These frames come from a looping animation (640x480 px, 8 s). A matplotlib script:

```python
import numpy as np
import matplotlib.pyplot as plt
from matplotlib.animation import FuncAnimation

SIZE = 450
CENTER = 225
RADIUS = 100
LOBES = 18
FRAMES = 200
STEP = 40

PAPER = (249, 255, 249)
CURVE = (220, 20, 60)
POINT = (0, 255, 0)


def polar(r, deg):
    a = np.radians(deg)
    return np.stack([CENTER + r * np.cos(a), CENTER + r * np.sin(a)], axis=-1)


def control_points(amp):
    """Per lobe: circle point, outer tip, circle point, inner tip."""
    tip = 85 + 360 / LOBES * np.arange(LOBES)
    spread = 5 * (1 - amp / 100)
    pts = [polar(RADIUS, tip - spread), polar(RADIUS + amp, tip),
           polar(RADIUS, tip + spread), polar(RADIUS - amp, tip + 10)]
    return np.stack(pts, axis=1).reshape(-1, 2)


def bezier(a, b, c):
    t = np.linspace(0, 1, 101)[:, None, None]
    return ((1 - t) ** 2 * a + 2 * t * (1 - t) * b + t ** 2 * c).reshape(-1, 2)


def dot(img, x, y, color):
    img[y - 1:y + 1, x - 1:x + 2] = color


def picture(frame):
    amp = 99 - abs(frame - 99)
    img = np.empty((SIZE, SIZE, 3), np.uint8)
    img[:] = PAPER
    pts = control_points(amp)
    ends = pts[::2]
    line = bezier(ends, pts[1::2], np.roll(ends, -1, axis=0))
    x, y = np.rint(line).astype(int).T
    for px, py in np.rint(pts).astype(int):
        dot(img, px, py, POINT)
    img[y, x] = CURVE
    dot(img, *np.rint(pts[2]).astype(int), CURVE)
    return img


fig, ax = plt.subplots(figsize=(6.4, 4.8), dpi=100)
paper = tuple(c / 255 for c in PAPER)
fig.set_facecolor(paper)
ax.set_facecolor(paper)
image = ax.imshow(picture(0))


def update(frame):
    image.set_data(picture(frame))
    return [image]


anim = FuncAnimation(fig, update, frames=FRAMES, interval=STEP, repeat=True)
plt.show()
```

==

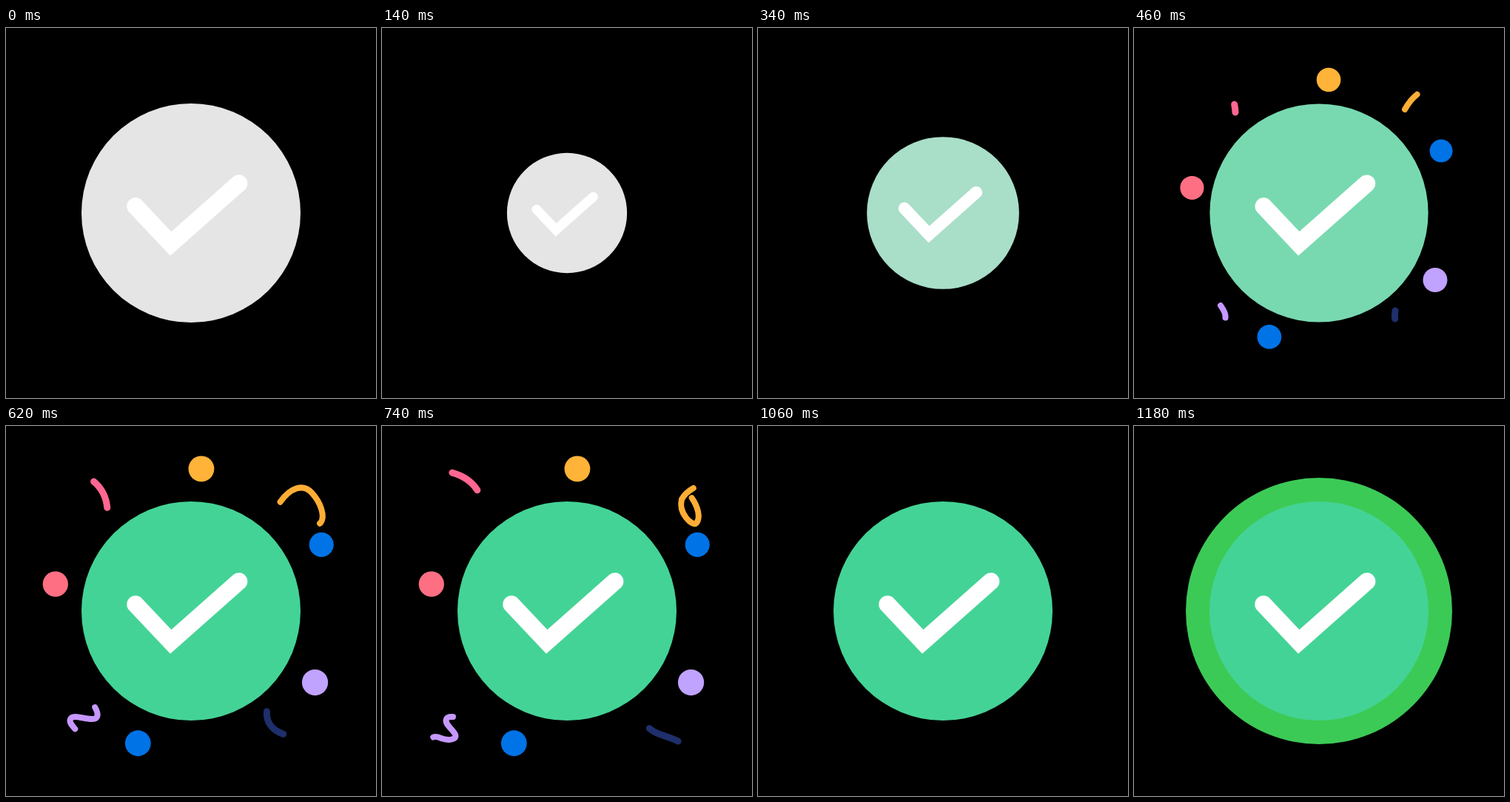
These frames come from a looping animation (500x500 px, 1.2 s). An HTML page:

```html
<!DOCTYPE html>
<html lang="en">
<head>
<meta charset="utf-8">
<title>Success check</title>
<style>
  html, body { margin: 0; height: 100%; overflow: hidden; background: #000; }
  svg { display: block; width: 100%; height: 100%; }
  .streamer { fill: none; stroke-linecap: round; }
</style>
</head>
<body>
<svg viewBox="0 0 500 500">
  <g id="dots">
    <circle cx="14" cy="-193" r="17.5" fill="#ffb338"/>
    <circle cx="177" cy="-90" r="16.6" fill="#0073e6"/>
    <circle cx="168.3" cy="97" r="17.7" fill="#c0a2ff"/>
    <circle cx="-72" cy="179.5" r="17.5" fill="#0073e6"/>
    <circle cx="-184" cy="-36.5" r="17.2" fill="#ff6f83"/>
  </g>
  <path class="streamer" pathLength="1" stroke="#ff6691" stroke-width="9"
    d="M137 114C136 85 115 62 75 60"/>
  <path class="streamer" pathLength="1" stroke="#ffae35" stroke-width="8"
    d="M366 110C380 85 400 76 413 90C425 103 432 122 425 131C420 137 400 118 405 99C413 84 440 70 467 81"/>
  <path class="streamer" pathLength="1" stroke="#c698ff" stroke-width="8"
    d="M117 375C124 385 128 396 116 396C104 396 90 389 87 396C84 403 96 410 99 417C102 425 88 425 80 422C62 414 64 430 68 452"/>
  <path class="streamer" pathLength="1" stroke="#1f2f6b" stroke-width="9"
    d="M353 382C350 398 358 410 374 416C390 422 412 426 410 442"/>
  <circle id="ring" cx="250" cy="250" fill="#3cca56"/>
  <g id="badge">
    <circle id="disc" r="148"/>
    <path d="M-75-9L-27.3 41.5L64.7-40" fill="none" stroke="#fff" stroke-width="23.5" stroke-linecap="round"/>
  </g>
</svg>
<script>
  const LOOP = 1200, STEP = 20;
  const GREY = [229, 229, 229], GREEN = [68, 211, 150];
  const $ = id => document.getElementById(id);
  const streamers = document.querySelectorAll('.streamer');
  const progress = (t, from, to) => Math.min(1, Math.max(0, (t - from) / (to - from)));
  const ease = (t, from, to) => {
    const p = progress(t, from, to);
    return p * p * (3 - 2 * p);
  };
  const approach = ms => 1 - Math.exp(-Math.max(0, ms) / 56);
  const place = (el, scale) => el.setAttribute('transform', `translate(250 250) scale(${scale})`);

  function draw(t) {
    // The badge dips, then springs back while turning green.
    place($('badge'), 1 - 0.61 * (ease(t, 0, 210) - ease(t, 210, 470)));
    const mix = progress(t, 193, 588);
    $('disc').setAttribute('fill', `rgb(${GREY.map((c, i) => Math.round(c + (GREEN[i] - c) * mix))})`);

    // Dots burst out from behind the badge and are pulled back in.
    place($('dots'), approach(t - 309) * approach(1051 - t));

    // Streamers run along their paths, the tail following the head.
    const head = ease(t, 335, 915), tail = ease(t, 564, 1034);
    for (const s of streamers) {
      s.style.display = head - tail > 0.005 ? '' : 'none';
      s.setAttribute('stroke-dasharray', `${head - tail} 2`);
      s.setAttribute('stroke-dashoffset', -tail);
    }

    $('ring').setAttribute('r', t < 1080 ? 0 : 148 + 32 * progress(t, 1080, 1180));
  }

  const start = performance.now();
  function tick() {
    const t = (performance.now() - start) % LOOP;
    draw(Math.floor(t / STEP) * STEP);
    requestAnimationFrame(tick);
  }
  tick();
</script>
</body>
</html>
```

...

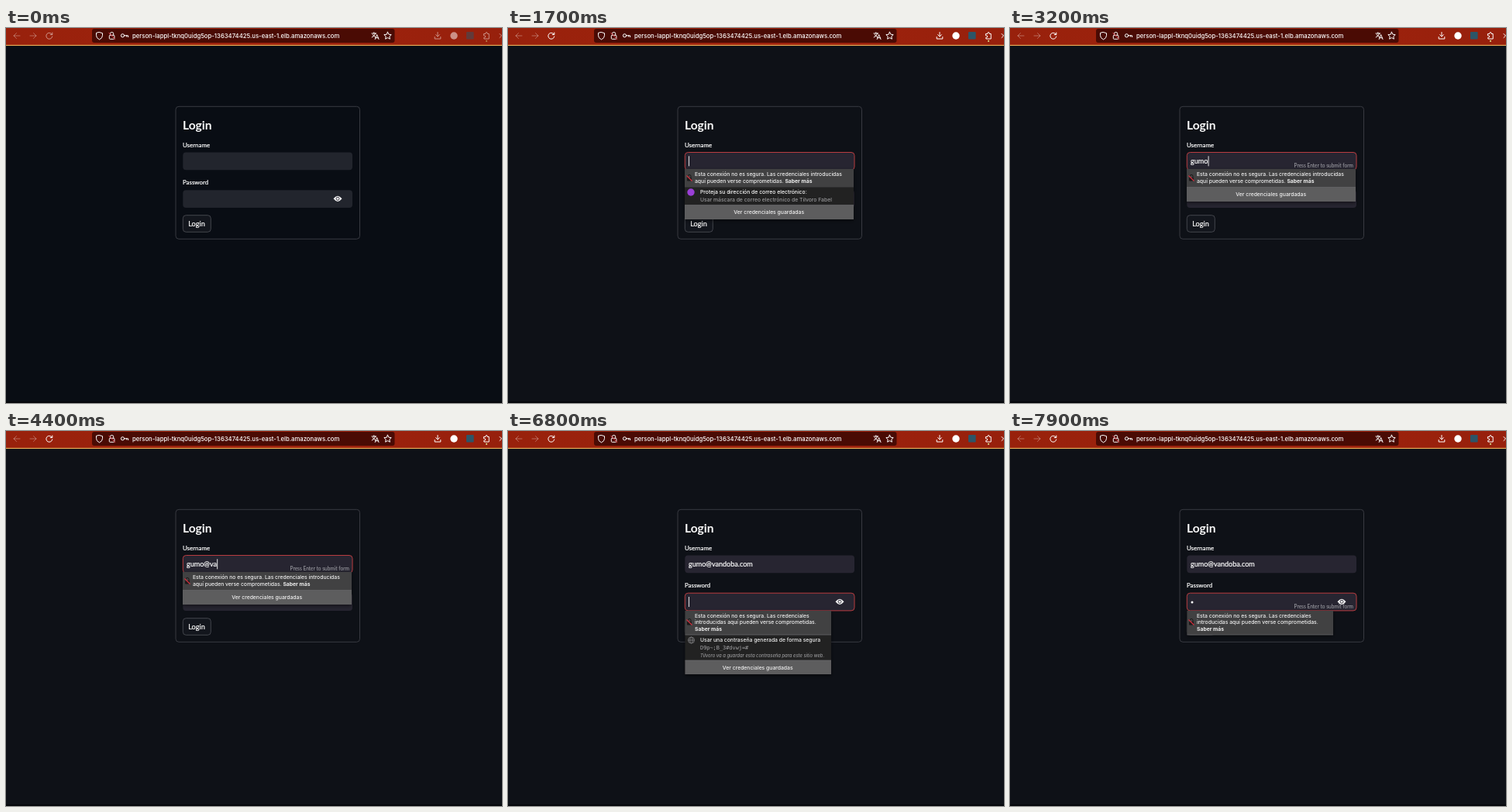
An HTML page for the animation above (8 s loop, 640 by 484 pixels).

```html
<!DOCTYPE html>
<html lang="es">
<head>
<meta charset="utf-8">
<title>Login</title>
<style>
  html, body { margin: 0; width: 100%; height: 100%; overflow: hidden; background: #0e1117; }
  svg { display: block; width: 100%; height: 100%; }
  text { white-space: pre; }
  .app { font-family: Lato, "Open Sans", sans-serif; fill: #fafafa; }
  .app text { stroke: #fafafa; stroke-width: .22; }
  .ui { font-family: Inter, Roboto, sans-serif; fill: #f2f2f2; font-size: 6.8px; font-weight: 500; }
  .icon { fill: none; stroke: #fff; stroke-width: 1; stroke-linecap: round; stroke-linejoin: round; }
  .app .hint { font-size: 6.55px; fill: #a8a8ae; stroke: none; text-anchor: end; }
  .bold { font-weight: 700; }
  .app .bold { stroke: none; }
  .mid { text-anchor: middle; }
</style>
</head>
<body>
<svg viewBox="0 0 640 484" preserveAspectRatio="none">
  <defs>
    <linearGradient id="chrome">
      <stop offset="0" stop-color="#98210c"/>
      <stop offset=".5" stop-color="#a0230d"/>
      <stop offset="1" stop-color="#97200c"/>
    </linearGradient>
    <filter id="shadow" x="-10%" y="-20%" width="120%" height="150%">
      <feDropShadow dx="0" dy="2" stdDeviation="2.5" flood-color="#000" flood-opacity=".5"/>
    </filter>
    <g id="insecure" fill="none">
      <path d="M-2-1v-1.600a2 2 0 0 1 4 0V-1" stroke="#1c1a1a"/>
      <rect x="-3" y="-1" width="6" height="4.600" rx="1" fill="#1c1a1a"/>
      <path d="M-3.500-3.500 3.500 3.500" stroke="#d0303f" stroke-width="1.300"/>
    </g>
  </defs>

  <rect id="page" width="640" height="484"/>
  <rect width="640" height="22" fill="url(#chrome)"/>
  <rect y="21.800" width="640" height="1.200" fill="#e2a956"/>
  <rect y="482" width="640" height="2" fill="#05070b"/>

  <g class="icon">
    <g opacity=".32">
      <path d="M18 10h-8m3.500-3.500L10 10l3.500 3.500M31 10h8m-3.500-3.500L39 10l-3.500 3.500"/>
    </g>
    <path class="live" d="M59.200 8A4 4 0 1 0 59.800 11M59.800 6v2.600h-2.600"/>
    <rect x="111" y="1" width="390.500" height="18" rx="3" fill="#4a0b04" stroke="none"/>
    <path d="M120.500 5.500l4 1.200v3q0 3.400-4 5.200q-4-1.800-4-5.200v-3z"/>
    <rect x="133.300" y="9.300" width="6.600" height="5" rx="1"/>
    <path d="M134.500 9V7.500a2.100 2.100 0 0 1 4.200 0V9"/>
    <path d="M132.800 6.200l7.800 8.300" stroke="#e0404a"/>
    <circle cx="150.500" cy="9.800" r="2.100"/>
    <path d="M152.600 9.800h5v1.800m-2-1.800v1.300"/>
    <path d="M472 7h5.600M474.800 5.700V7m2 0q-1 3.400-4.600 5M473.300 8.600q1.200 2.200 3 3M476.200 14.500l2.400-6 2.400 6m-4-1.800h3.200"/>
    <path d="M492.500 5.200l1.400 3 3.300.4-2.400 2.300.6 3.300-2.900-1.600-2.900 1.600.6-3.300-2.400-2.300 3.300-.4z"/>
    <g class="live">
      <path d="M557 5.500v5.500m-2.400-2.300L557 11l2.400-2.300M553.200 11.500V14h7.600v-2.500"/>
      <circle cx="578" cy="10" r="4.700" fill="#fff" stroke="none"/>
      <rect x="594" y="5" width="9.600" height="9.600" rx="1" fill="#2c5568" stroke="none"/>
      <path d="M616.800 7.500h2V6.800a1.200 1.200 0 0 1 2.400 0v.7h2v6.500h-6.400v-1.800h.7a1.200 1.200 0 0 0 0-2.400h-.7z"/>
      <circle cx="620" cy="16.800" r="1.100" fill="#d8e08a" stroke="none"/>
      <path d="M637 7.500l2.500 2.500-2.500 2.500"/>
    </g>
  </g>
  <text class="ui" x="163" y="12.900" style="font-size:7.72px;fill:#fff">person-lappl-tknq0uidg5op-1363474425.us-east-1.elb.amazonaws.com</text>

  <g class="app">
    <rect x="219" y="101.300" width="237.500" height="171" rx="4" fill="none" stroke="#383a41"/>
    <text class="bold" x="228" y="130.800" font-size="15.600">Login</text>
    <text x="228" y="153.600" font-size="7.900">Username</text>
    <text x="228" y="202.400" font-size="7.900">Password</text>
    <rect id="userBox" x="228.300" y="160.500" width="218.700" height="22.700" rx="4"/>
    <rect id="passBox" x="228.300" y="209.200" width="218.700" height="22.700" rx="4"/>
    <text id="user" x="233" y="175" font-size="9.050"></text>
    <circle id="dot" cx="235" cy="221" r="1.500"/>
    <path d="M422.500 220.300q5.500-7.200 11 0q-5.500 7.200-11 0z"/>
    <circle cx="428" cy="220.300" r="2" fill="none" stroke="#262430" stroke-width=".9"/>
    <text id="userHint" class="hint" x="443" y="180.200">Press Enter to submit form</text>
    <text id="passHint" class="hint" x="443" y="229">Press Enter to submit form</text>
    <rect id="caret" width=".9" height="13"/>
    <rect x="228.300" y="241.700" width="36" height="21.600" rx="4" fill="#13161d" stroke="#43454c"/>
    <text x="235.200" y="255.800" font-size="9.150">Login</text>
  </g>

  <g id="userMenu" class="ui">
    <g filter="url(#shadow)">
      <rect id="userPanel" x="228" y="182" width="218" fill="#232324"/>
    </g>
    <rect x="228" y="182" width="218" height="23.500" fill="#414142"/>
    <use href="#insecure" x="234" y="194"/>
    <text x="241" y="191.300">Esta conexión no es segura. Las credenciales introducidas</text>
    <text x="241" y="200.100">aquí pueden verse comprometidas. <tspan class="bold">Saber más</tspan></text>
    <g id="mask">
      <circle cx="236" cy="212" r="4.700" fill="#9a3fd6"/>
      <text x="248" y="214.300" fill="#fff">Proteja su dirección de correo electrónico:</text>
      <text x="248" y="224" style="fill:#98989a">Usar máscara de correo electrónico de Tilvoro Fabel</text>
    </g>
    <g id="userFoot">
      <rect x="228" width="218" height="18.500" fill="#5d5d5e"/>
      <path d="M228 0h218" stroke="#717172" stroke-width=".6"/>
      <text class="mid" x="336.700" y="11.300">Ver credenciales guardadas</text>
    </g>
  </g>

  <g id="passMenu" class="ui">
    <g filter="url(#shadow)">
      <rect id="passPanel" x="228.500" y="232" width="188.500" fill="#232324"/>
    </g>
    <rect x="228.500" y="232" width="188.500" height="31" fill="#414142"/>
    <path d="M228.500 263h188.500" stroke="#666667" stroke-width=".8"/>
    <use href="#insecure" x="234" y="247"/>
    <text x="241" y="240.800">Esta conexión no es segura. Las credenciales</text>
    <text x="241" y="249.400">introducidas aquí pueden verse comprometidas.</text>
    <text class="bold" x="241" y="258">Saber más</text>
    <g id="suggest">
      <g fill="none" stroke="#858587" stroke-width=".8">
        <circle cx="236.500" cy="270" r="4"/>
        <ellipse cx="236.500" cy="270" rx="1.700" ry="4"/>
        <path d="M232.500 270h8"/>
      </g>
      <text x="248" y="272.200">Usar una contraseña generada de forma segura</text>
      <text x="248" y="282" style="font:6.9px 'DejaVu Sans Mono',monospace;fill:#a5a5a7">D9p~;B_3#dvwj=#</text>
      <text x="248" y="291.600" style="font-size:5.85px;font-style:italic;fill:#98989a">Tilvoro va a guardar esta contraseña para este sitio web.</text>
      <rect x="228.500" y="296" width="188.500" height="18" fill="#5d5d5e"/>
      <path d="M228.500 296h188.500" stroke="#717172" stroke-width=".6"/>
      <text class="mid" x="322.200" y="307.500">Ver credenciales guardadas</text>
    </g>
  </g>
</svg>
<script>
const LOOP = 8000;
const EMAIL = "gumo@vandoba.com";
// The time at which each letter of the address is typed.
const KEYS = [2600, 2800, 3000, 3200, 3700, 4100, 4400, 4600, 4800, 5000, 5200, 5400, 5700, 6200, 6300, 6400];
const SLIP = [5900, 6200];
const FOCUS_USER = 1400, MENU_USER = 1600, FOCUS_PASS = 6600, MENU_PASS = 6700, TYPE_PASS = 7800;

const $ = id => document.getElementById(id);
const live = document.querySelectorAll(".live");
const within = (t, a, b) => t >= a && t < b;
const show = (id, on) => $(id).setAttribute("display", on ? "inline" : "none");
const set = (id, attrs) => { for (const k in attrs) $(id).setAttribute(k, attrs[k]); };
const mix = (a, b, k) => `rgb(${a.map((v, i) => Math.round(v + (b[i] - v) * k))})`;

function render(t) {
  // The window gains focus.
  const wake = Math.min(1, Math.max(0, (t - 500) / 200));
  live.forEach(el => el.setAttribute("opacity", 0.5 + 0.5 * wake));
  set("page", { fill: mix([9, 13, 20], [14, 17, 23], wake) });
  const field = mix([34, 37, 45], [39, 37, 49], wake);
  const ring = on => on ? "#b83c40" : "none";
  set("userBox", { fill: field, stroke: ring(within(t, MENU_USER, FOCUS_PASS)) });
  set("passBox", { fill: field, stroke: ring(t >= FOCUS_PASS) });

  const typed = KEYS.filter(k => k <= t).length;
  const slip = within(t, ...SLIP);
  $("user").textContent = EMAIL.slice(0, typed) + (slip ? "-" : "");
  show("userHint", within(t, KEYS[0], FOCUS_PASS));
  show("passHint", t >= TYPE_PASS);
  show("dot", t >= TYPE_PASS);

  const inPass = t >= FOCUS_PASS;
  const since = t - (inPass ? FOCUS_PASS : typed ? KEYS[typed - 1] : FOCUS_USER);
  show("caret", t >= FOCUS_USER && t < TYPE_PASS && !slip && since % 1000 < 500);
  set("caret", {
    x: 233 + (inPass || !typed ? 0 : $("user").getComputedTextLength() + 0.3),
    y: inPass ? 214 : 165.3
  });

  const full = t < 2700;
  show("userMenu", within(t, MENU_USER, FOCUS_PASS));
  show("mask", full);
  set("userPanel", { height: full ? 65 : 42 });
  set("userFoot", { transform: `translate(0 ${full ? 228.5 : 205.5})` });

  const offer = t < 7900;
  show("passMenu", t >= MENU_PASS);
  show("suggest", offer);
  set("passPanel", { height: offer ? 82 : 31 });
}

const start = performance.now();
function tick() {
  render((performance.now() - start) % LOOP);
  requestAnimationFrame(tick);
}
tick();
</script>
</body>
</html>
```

Your objective: Lines of the listing that contain the word "tick" are to be counted; report only their number.

Reply: 6